**Dataset items**.
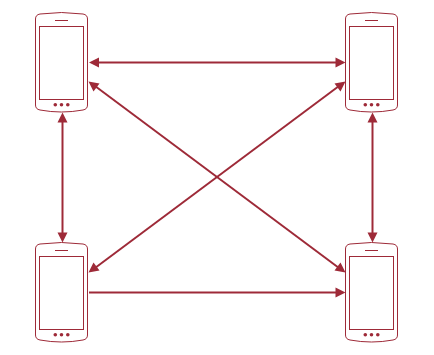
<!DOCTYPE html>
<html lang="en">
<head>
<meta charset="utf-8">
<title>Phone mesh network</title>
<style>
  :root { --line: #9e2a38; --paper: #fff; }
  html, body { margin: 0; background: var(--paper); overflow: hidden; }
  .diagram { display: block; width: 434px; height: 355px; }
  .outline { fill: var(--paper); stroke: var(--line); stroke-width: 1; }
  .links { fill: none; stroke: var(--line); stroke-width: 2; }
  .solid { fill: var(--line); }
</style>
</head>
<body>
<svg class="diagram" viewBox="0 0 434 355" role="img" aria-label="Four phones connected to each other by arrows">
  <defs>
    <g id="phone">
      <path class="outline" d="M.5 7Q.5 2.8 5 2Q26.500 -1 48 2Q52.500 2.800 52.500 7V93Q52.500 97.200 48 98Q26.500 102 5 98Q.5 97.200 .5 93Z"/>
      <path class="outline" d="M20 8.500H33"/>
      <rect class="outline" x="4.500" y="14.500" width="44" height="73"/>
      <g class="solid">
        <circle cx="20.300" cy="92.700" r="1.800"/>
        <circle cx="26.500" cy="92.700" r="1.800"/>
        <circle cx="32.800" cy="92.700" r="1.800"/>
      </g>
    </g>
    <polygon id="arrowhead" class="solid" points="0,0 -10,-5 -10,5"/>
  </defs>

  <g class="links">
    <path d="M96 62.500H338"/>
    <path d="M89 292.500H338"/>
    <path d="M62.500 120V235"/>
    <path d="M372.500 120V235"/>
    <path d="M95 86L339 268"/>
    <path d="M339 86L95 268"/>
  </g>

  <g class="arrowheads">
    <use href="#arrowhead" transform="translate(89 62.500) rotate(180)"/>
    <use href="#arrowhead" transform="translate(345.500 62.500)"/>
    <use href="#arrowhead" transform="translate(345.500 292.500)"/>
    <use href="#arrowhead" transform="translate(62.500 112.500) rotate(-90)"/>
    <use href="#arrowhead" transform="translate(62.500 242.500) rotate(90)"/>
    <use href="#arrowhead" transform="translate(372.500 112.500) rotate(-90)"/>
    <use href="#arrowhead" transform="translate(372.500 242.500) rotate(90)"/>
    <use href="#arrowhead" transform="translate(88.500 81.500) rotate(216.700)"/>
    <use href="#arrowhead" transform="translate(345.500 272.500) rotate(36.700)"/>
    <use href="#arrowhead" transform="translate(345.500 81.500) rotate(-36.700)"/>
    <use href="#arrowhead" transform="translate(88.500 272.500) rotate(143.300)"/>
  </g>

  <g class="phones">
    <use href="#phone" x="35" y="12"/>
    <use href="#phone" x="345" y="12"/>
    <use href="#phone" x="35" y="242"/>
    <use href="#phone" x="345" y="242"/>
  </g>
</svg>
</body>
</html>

**About this task**. What you output should match the records line for line, minus the pictures.

**Expected answer**.
<!DOCTYPE html>
<html lang="en">
<head>
<meta charset="utf-8">
<title>Phone mesh network</title>
<style>
  :root { --line: #9e2a38; --paper: #fff; }
  html, body { margin: 0; background: var(--paper); overflow: hidden; }
  .diagram { display: block; width: 434px; height: 355px; }
  .outline { fill: var(--paper); stroke: var(--line); stroke-width: 1; }
  .links { fill: none; stroke: var(--line); stroke-width: 2; }
  .solid { fill: var(--line); }
</style>
</head>
<body>
<svg class="diagram" viewBox="0 0 434 355" role="img" aria-label="Four phones connected to each other by arrows">
  <defs>
    <g id="phone">
      <path class="outline" d="M.5 7Q.5 2.8 5 2Q26.500 -1 48 2Q52.500 2.800 52.500 7V93Q52.500 97.200 48 98Q26.500 102 5 98Q.5 97.200 .5 93Z"/>
      <path class="outline" d="M20 8.500H33"/>
      <rect class="outline" x="4.500" y="14.500" width="44" height="73"/>
      <g class="solid">
        <circle cx="20.300" cy="92.700" r="1.800"/>
        <circle cx="26.500" cy="92.700" r="1.800"/>
        <circle cx="32.800" cy="92.700" r="1.800"/>
      </g>
    </g>
    <polygon id="arrowhead" class="solid" points="0,0 -10,-5 -10,5"/>
  </defs>

  <g class="links">
    <path d="M96 62.500H338"/>
    <path d="M89 292.500H338"/>
    <path d="M62.500 120V235"/>
    <path d="M372.500 120V235"/>
    <path d="M95 86L339 268"/>
    <path d="M339 86L95 268"/>
  </g>

  <g class="arrowheads">
    <use href="#arrowhead" transform="translate(89 62.500) rotate(180)"/>
    <use href="#arrowhead" transform="translate(345.500 62.500)"/>
    <use href="#arrowhead" transform="translate(345.500 292.500)"/>
    <use href="#arrowhead" transform="translate(62.500 112.500) rotate(-90)"/>
    <use href="#arrowhead" transform="translate(62.500 242.500) rotate(90)"/>
    <use href="#arrowhead" transform="translate(372.500 112.500) rotate(-90)"/>
    <use href="#arrowhead" transform="translate(372.500 242.500) rotate(90)"/>
    <use href="#arrowhead" transform="translate(88.500 81.500) rotate(216.700)"/>
    <use href="#arrowhead" transform="translate(345.500 272.500) rotate(36.700)"/>
    <use href="#arrowhead" transform="translate(345.500 81.500) rotate(-36.700)"/>
    <use href="#arrowhead" transform="translate(88.500 272.500) rotate(143.300)"/>
  </g>

  <g class="phones">
    <use href="#phone" x="35" y="12"/>
    <use href="#phone" x="345" y="12"/>
    <use href="#phone" x="35" y="242"/>
    <use href="#phone" x="345" y="242"/>
  </g>
</svg>
</body>
</html>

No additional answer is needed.